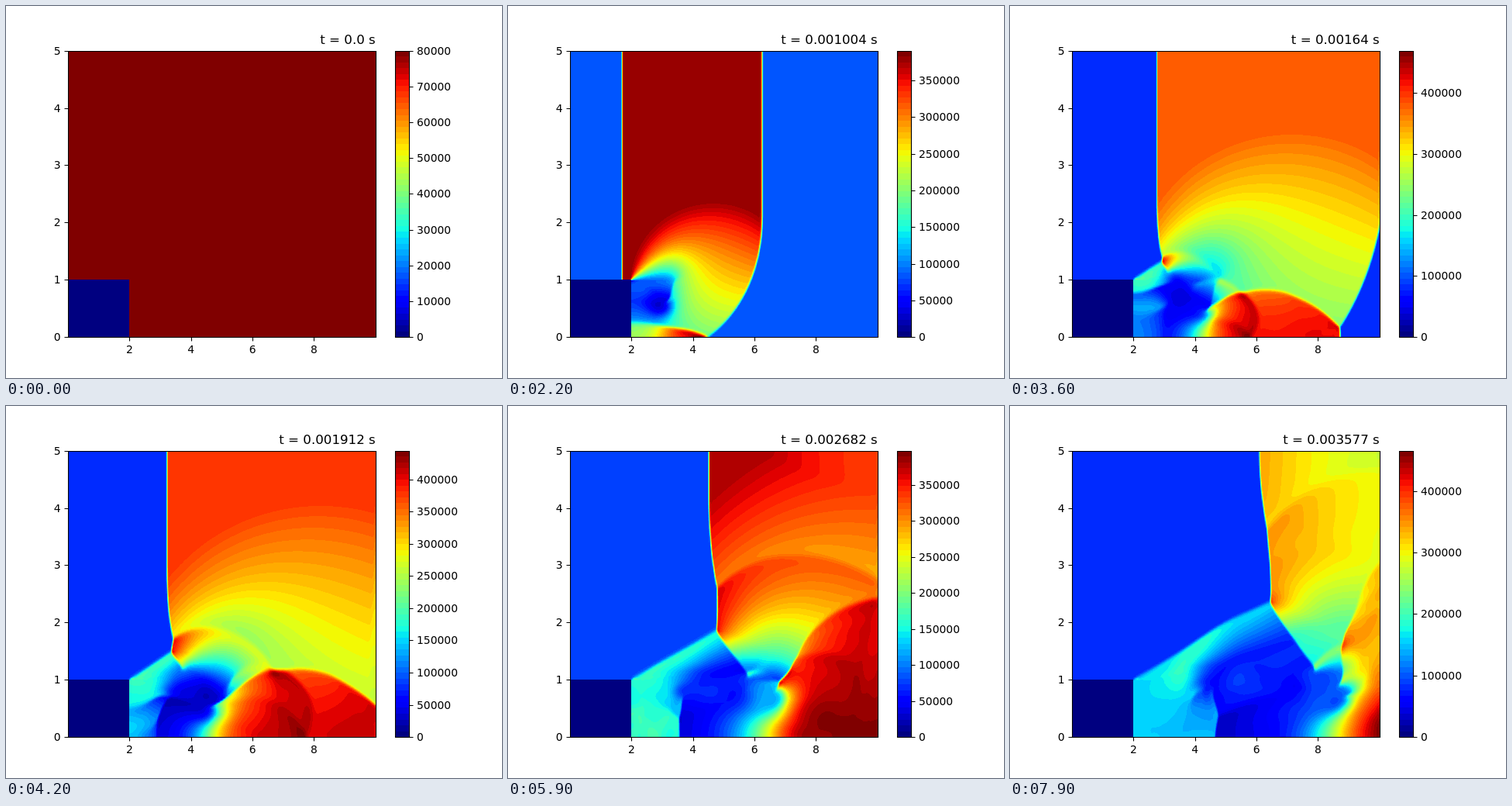
These frames come from a looping animation (640 by 480 pixels, 8000 ms). An HTML page with a canvas:

```html
<!DOCTYPE html>
<html lang="en">
<head>
<meta charset="utf-8">
<title>Shock over a step</title>
<style>
  html, body { margin: 0; width: 100%; height: 100%; overflow: hidden; background: #fff; }
  canvas, svg { position: absolute; left: 0; top: 0; width: 640px; height: 480px; }
  text { font: 13.89px "DejaVu Sans", sans-serif; }
  #title { font-size: 16.67px; }
  .end { text-anchor: end; }
  .mid { text-anchor: middle; }
  path { fill: none; stroke: #000; stroke-width: 1.1; }
</style>
</head>
<body>
<canvas id="view" width="640" height="480"></canvas>
<svg viewBox="0 0 640 480">
  <path id="axes"/>
  <g id="labels"></g>
  <text id="title" class="end" x="476.8" y="49"></text>
  <g id="scale"></g>
</svg>
<script>
// Flow: compressible gas on a regular grid, solid step in the lower left corner.
// The domain is 10 by 10; the vertical axis is labelled at half scale.
const GAMMA = 1.4, RHO = 0.0122, P0 = 80000, INFLOW = 7900;
const NX = 300, NY = 150, HX = 10 / NX, HY = 10 / NY;
const STEP_X = NX / 5, STEP_Y = NY / 5, SUBSTEPS = 22;
const FRAMES = 80, FRAME_MS = 100;
const KNOTS = [[0, 0], [11, 503], [30, 1368], [42, 1912], [59, 2682], [70, 3175], [79, 3577]];

const simTime = k => {
  const i = Math.max(1, KNOTS.findIndex(n => n[0] >= k));
  const [a, s] = KNOTS[i - 1], [b, e] = KNOTS[i];
  return Math.round(s + (e - s) * (k - a) / (b - a)) * 1e-6;
};

const grid = v => new Float64Array(NX * NY).fill(v);
const rho = grid(RHO), vx = grid(0), vy = grid(0), prs = grid(P0);

const line = () => new Float64Array(NX + 4);
const quad = () => [line(), line(), line(), line()];
const W = quad(), L = quad(), R = quad(), F = quad();

const slope = (a, b) => a * b > 0 ? 2 * a * b / (a + b) : 0;

// Face states from limited slopes, advanced by half a step
function reconstruct(m, half) {
  const [r, u, v, p] = W;
  for (let k = 1; k <= m + 2; k++) {
    const dr = slope(r[k] - r[k - 1], r[k + 1] - r[k]);
    const du = slope(u[k] - u[k - 1], u[k + 1] - u[k]);
    const dv = slope(v[k] - v[k - 1], v[k + 1] - v[k]);
    const dp = slope(p[k] - p[k - 1], p[k + 1] - p[k]);
    const rc = r[k] - half * (u[k] * dr + r[k] * du);
    const uc = u[k] - half * (u[k] * du + dp / r[k]);
    const vc = v[k] - half * u[k] * dv;
    const pc = p[k] - half * (GAMMA * p[k] * du + u[k] * dp);
    L[0][k] = Math.max(rc - dr / 2, 1e-5); R[0][k] = Math.max(rc + dr / 2, 1e-5);
    L[1][k] = uc - du / 2; R[1][k] = uc + du / 2;
    L[2][k] = vc - dv / 2; R[2][k] = vc + dv / 2;
    L[3][k] = Math.max(pc - dp / 2, 50); R[3][k] = Math.max(pc + dp / 2, 50);
  }
}

const energy = (r, u, v, p) => p / (GAMMA - 1) + 0.5 * r * (u * u + v * v);

// HLLC flux through every face
function fluxes(m) {
  const [f0, f1, f2, f3] = F;
  for (let k = 1; k <= m + 1; k++) {
    const rl = R[0][k], ul = R[1][k], pl = R[3][k];
    const rr = L[0][k + 1], ur = L[1][k + 1], pr = L[3][k + 1];
    const cl = Math.sqrt(GAMMA * pl / rl), cr = Math.sqrt(GAMMA * pr / rr);
    const sl = Math.min(ul - cl, ur - cr), sr = Math.max(ul + cl, ur + cr);
    const ml = rl * (sl - ul), mr = rr * (sr - ur);
    const sm = (pr - pl + ul * ml - ur * mr) / (ml - mr);
    const left = sm >= 0;
    const r = left ? rl : rr, u = left ? ul : ur, p = left ? pl : pr;
    const v = left ? R[2][k] : L[2][k + 1], s = left ? sl : sr;
    const e = energy(r, u, v, p);
    f0[k] = r * u; f1[k] = r * u * u + p; f2[k] = r * u * v; f3[k] = u * (e + p);
    if (left ? sl < 0 : sr > 0) {
      const q = r * (s - u) / (s - sm);
      const es = q * (e / r + (sm - u) * (sm + p / (r * (s - u))));
      f0[k] += s * (q - r);
      f1[k] += s * (q * sm - r * u);
      f2[k] += s * (q - r) * v;
      f3[k] += s * (es - e);
    }
  }
}

function setCell(k, r, u, v, p) {
  W[0][k] = r; W[1][k] = u; W[2][k] = v; W[3][k] = p;
}
const copyCell = (k, from, sign) => setCell(k, W[0][from], sign * W[1][from], W[2][from], W[3][from]);

// Boundaries: fill cell k of the line, given its mirror image inside the domain
const wall = (k, mirror) => copyCell(k, mirror, -1);
const outflow = (k, mirror) => copyCell(k, mirror, 1);
const inflow = k => setCell(k, RHO, INFLOW, 0, P0);

// Advance cells lo..hi of one row or column that spans min..max
function sweep(base, stride, [min, max], lo, hi, un, ut, ratio, before, after) {
  const m = hi - lo + 1, shift = 2 - lo;
  const from = Math.max(min, lo - 2), to = Math.min(max, hi + 2);
  for (let i = from; i <= to; i++) {
    const c = base + i * stride;
    setCell(i + shift, rho[c], un[c], ut[c], prs[c]);
  }
  for (let i = lo - 2; i < min; i++) before(i + shift, 2 * min - 1 - i + shift);
  for (let i = hi + 2; i > max; i--) after(i + shift, 2 * max + 1 - i + shift);
  reconstruct(m, ratio / 2);
  fluxes(m);
  const [f0, f1, f2, f3] = F;
  for (let k = 2; k < m + 2; k++) {
    const c = base + (k - shift) * stride;
    const r0 = W[0][k], u0 = W[1][k], v0 = W[2][k];
    const r = Math.max(r0 - ratio * (f0[k] - f0[k - 1]), 1e-5);
    const u = (r0 * u0 - ratio * (f1[k] - f1[k - 1])) / r;
    const v = (r0 * v0 - ratio * (f2[k] - f2[k - 1])) / r;
    const e = energy(r0, u0, v0, W[3][k]) - ratio * (f3[k] - f3[k - 1]);
    rho[c] = r; un[c] = u; ut[c] = v;
    prs[c] = Math.max((GAMMA - 1) * (e - 0.5 * r * (u * u + v * v)), 50);
  }
}

const PAD = 4;
const still = (c, u) => Math.abs(prs[c] - P0) < 1 && Math.abs(vx[c] - u) < 1 && Math.abs(vy[c]) < 1;

// Rows above this one are all alike
let topRow = STEP_Y + PAD;

function sweepRows(dt) {
  const max = NX - 1;
  for (let j = 0; j <= topRow; j++) {
    const low = j < STEP_Y, min = low ? STEP_X : 0, base = j * NX;
    let lo = min, hi = max;
    while (hi > min && still(base + hi, 0)) hi--;
    if (!low) while (lo < hi && still(base + lo, INFLOW)) lo++;
    lo = Math.max(min, lo - PAD);
    hi = Math.min(max, hi + PAD);
    sweep(base, 1, [min, max], lo, hi, vx, vy, dt / HX, low ? wall : inflow, outflow);
  }
  for (const a of [rho, vx, vy, prs])
    for (let j = topRow + 1; j < NY; j++) a.copyWithin(j * NX, topRow * NX, (topRow + 1) * NX);
}

function sweepColumns(dt) {
  const max = NY - 1;
  for (let i = 0; i < NX; i++) {
    const min = i < STEP_X ? STEP_Y : 0;
    let hi = max;
    while (hi > min) {
      const c = i + hi * NX;
      if (Math.abs(prs[c] - prs[c - NX]) > 1 || Math.abs(vy[c]) > 1) break;
      hi--;
    }
    if (hi === min) continue;
    hi = Math.min(max, hi + PAD);
    topRow = Math.max(topRow, hi);
    sweep(i, NX, [min, max], min, hi, vy, vx, dt / HY, wall, wall);
  }
}

const shots = [];
let done = 0;

// Keep a copy of the pressure, with the step's rim taking its neighbours' values
function snapshot() {
  for (let i = 0; i < STEP_X; i++) prs[(STEP_Y - 1) * NX + i] = prs[STEP_Y * NX + i];
  for (let j = 0; j < STEP_Y; j++) prs[j * NX + STEP_X - 1] = prs[j * NX + STEP_X];
  const p = Float32Array.from(prs);
  shots.push({ p, max: p.reduce((a, b) => Math.max(a, b)) });
}

function advance() {
  const k = shots.length - 1;
  const dt = (simTime(k + 1) - simTime(k)) / SUBSTEPS;
  const order = done % 2 ? [sweepColumns, sweepRows] : [sweepRows, sweepColumns];
  order.forEach(f => f(dt));
  if (++done % SUBSTEPS === 0) snapshot();
}

// Picture
const LEFT = 80, TOP = 57.6, BOTTOM = 427.2, WIDTH = 396.8, HEIGHT = BOTTOM - TOP;
const UNIT_X = WIDTH / 10, UNIT_Y = HEIGHT / 5, BANDS = 49;
const PW = 397, PH = 369;
const $ = id => document.getElementById(id);
const ctx = $("view").getContext("2d");
const img = ctx.createImageData(PW, PH);
const pixels = new Uint32Array(img.data.buffer);
const snap = v => Math.round(v) + 0.5;
const clamp = (v, max) => Math.min(max, Math.max(0, v));

const ramp = (x, pts) => {
  const i = Math.max(1, pts.findIndex(p => p[0] >= x));
  const [a, s] = pts[i - 1], [b, e] = pts[i];
  return Math.round(255 * (s + (e - s) * (x - a) / (b - a)));
};
const JET = [
  [[0, 0], [0.35, 0], [0.66, 1], [0.89, 1], [1, 0.5]],
  [[0, 0], [0.125, 0], [0.375, 1], [0.64, 1], [0.91, 0], [1, 0]],
  [[0, 0.5], [0.11, 1], [0.34, 1], [0.65, 0], [1, 0]]
];
const palette = Array.from({ length: BANDS }, (_, k) => JET.map(c => ramp(k / (BANDS - 1), c)));
const packed = palette.map(([r, g, b]) => (255 << 24 | b << 16 | g << 8 | r) >>> 0);

function drawField({ p, max }) {
  for (let y = 0; y < PH; y++) {
    const py = (BOTTOM - y - 58.5) / HEIGHT;
    const gy = clamp(py * NY - 0.5, NY - 1.001), j = gy | 0, fy = gy - j;
    for (let x = 0; x < PW; x++) {
      const px = (x + 0.5) / WIDTH;
      let band = 0;
      if (px > 0.2 || py > 0.2) {
        const gx = clamp(px * NX - 0.5, NX - 1.001), i = gx | 0, fx = gx - i;
        const c = j * NX + i;
        const a = p[c] + fx * (p[c + 1] - p[c]);
        const b = p[c + NX] + fx * (p[c + NX + 1] - p[c + NX]);
        band = Math.min(BANDS - 1, (a + fy * (b - a)) / max * BANDS | 0);
      }
      pixels[y * PW + x] = packed[band];
    }
  }
  ctx.putImageData(img, LEFT, 58);
}

function drawBar() {
  const h = HEIGHT / BANDS;
  palette.forEach((c, k) => {
    const y = Math.round(BOTTOM - (k + 1) * h);
    ctx.fillStyle = `rgb(${c})`;
    ctx.fillRect(502, y, 18, Math.round(BOTTOM - k * h) - y);
  });
}

const label = (x, y, cls, s) => `<text class="${cls}" x="${x}" y="${y}">${s}</text>`;

function drawAxes() {
  let d = "M80.5 58.5H477.5V427.5H80.5Z", text = "";
  for (let n = 0; n <= 5; n++) {
    const y = BOTTOM - n * UNIT_Y;
    d += `M75.5 ${snap(y)}H80`;
    text += label(70.5, Math.round(y + 5), "end", n);
  }
  for (let n = 2; n <= 8; n += 2) {
    const x = LEFT + n * UNIT_X;
    d += `M${snap(x)} 428V432.5`;
    text += label(x, 448, "mid", n);
  }
  $("axes").setAttribute("d", d);
  $("labels").innerHTML = text;
}

function drawScale(max) {
  const step = [10000, 20000, 25000, 50000, 100000, 200000].find(s => max / s <= 9);
  let d = "M502.5 58.5H520.5V427.5H502.5Z", text = "";
  for (let v = 0; v <= max; v += step) {
    const y = BOTTOM - v / max * HEIGHT;
    d += `M521 ${snap(y)}H525.5`;
    text += label(530, Math.round(y + 5), "", v);
  }
  $("scale").innerHTML = `<path d="${d}"/>` + text;
}

let shown = -1;
function show(k) {
  if (k === shown) return;
  while (shots.length <= k) advance();
  shown = k;
  drawField(shots[k]);
  drawScale(shots[k].max);
  $("title").textContent = `t = ${k ? +simTime(k).toFixed(6) : "0.0"} s`;
}

const start = performance.now();
function tick() {
  show(Math.floor((performance.now() - start) / FRAME_MS) % FRAMES);
  // Work ahead a little on every repaint
  for (let n = 0; n < 6 && shots.length < FRAMES; n++) advance();
  requestAnimationFrame(tick);
}

snapshot();
drawAxes();
drawBar();
tick();
</script>
</body>
</html>
```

## [WORK INSTRUCTIONS]
Copy all the lines above that hold the string "tick".

## [WRITTEN RESPONSE]
function tick() {
  requestAnimationFrame(tick);
tick();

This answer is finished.